Legislation would authorize state fines; task force urges quality rating system
Peggy Scott should be relaxing in retirement at her James Island home. Instead, she's running ragged watching her 5-month-old granddaughter while the girl's mother works.
She doesn't want to see her granddaughter placed in child care because she doesn't trust the state to ensure the girl's safety. South Carolina should do more to help working parents identify quality child care and to clamp down on centers that put children at risk, she said.
"I'm no spring chicken anymore. It's killing me," she said. "But I have an abhorrence to day care."
A recent Post and Courier series found that many Lowcountry child care centers repeatedly violate state regulations meant to protect the safety and health of children in their care. That's because the state lacks authority to enforce its own rules by imposing penalties on violators, and it rarely shuts down problem centers, the newspaper found.
Two efforts under way this year could change that.
Sen. Joel Lourie, D-Columbia, is expected to introduce legislation today that would give the state authority to fine child care operators who repeatedly or wilfully place children at risk and impose criminal penalties on day care businesses that fail to register with the state. And a state task force is wrapping up a report that recommends the state adopt a quality rating system and provide financial supports to help centers improve.
"We are not trying to nitpick them to death," Lourie said. "This is an opportunity to weed out those few operators who consistently violate standards and put children in harm's way."
Opinions from the child care industry are mixed.
Phyllis Savenkoff, director of Kreative Kids Child Development in Summerville, said centers have enough on their plates without worrying that an overzealous state bureaucrat is going to ring them up for fines.
"I just don't think they need to fine centers," she said. "If there was negligence on the part of the center, I could see it, but it would start to spread to other centers that are trying to do the right thing."
Lourie's Childcare Safety Enhancement Act of 2008 also would restructure a state child care advisory board and allow state regulators to inspect home-based child care-centers at least once every three years.
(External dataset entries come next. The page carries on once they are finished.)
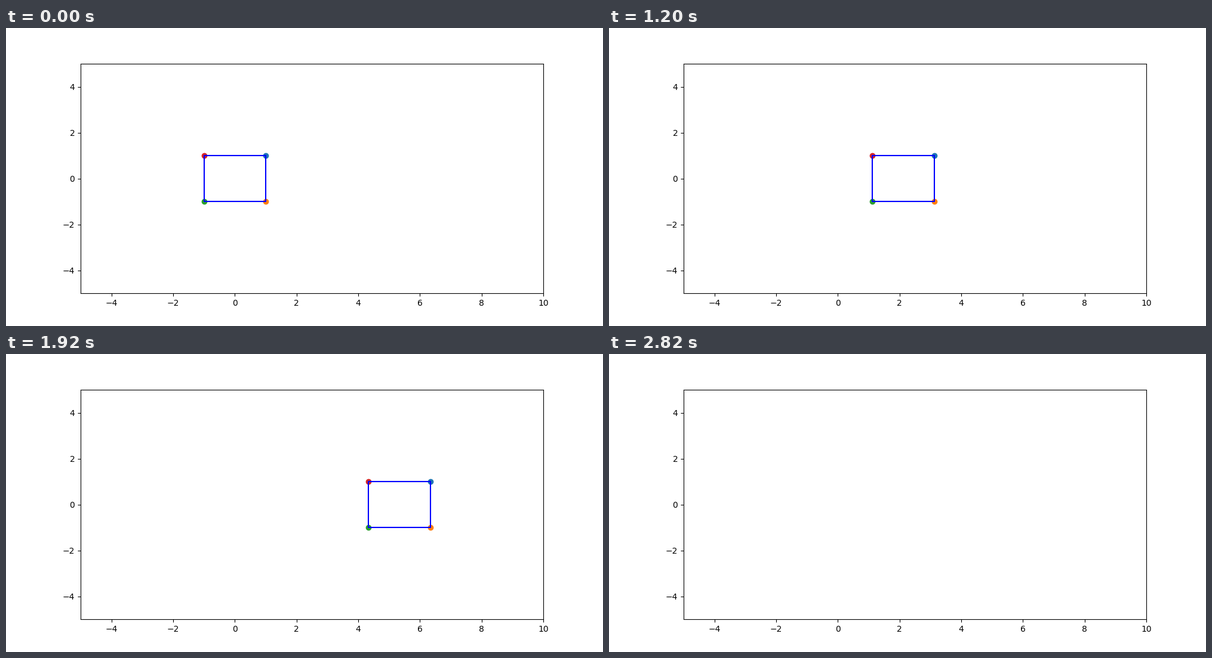
A matplotlib script for the animation above (6310 ms loop, 1000 px wide and 500 px high).

```python
import numpy as np
import matplotlib.pyplot as plt
from matplotlib.animation import FuncAnimation

LOOP_MS = 6310
FRAMES = 316
FRAMES_PER_STEP = 3      # the square moves about every 60 ms
DV = 10 / 99             # speed gained per step
DT = 0.1

corners = np.array([(1, 1), (1, -1), (-1, -1), (-1, 1)], dtype=float)

fig, ax = plt.subplots(figsize=(10, 5), dpi=100)
ax.set_xlim(-5, 10)
ax.set_ylim(-5, 5)

dots = [ax.scatter(x, y, color=f"C{i}") for i, (x, y) in enumerate(corners)]
outline, = ax.plot([], [], color="b", lw=1.5)


def shift(step):
    """Distance after uniformly accelerated steps."""
    return DV * DT * step * (step + 1) / 2


def update(frame):
    pts = corners + (shift(frame // FRAMES_PER_STEP), 0)
    for dot, p in zip(dots, pts):
        dot.set_offsets([p])
    outline.set_data(*np.vstack([pts, pts[:1]]).T)
    return [*dots, outline]


anim = FuncAnimation(fig, update, frames=FRAMES, interval=LOOP_MS / FRAMES,
                     repeat=True, repeat_delay=0, blit=False)
plt.show()
```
Under current state law, home centers caring for fewer than six children are not regulated by the state and only subject to inspection when a complaint is filed.
Kimberly Gaillard operates a small child care center out of her home in downtown Charleston. She's OK with state inspectors dropping by, as long as they apply the visits evenly to all home centers. "I think safety should be the number one concern. I'm fine with that."
Officials with the Department of Social Services had no comment on the legislation, but Leigh Bolick, who heads the agency's child care services division, recently told The Post and Courier that her inspectors already are overloaded with centers and new duties would only add to their workload.
Lourie said his bill would not impose on the state's 1,500 home-based centers the myriad rules now required of larger, licensed centers. It would, however, give the state the power to occasionally check in, he said.
"If you are keeping children in your home for a business to make an income, I think the state has an obligation to make sure some basic standards are in place," Lourie said.
The bill also takes aim at a state advisory board that can veto proposed child care regulations before lawmakers even consider them. Lourie's bill takes away the board's veto power and lowers the industry's representation on the board by one and gives that slot to a parent. Lourie and others have said that the industry has too much power to quash proposed regulations it doesn't like.
Child care industry leaders say they don't oppose oversight but are wary of regulations that would raise costs out of the reach of working parents.
Susan DeVenny, director of First Steps, applauded lawmakers' interest in child care issues and said she hopes the attention builds support for a voluntary five-level rating program for child care centers. Most other states already offer parents such a resource.
The proposed rating system would include grants and tax incentives to help centers achieve higher ratings, provide tax credits for parents who place their children in high-ranking centers and offer financial incentives to teachers and caregivers who pursue additional education in their profession.
DeVenny said she believes child care operators will buy into the plan because it includes practical tools to help them improve their businesses and raise the quality of care for children.
"It's not just about having standards," she said. "It needs to be tied to incentives that provide the wherewithal to achieve them."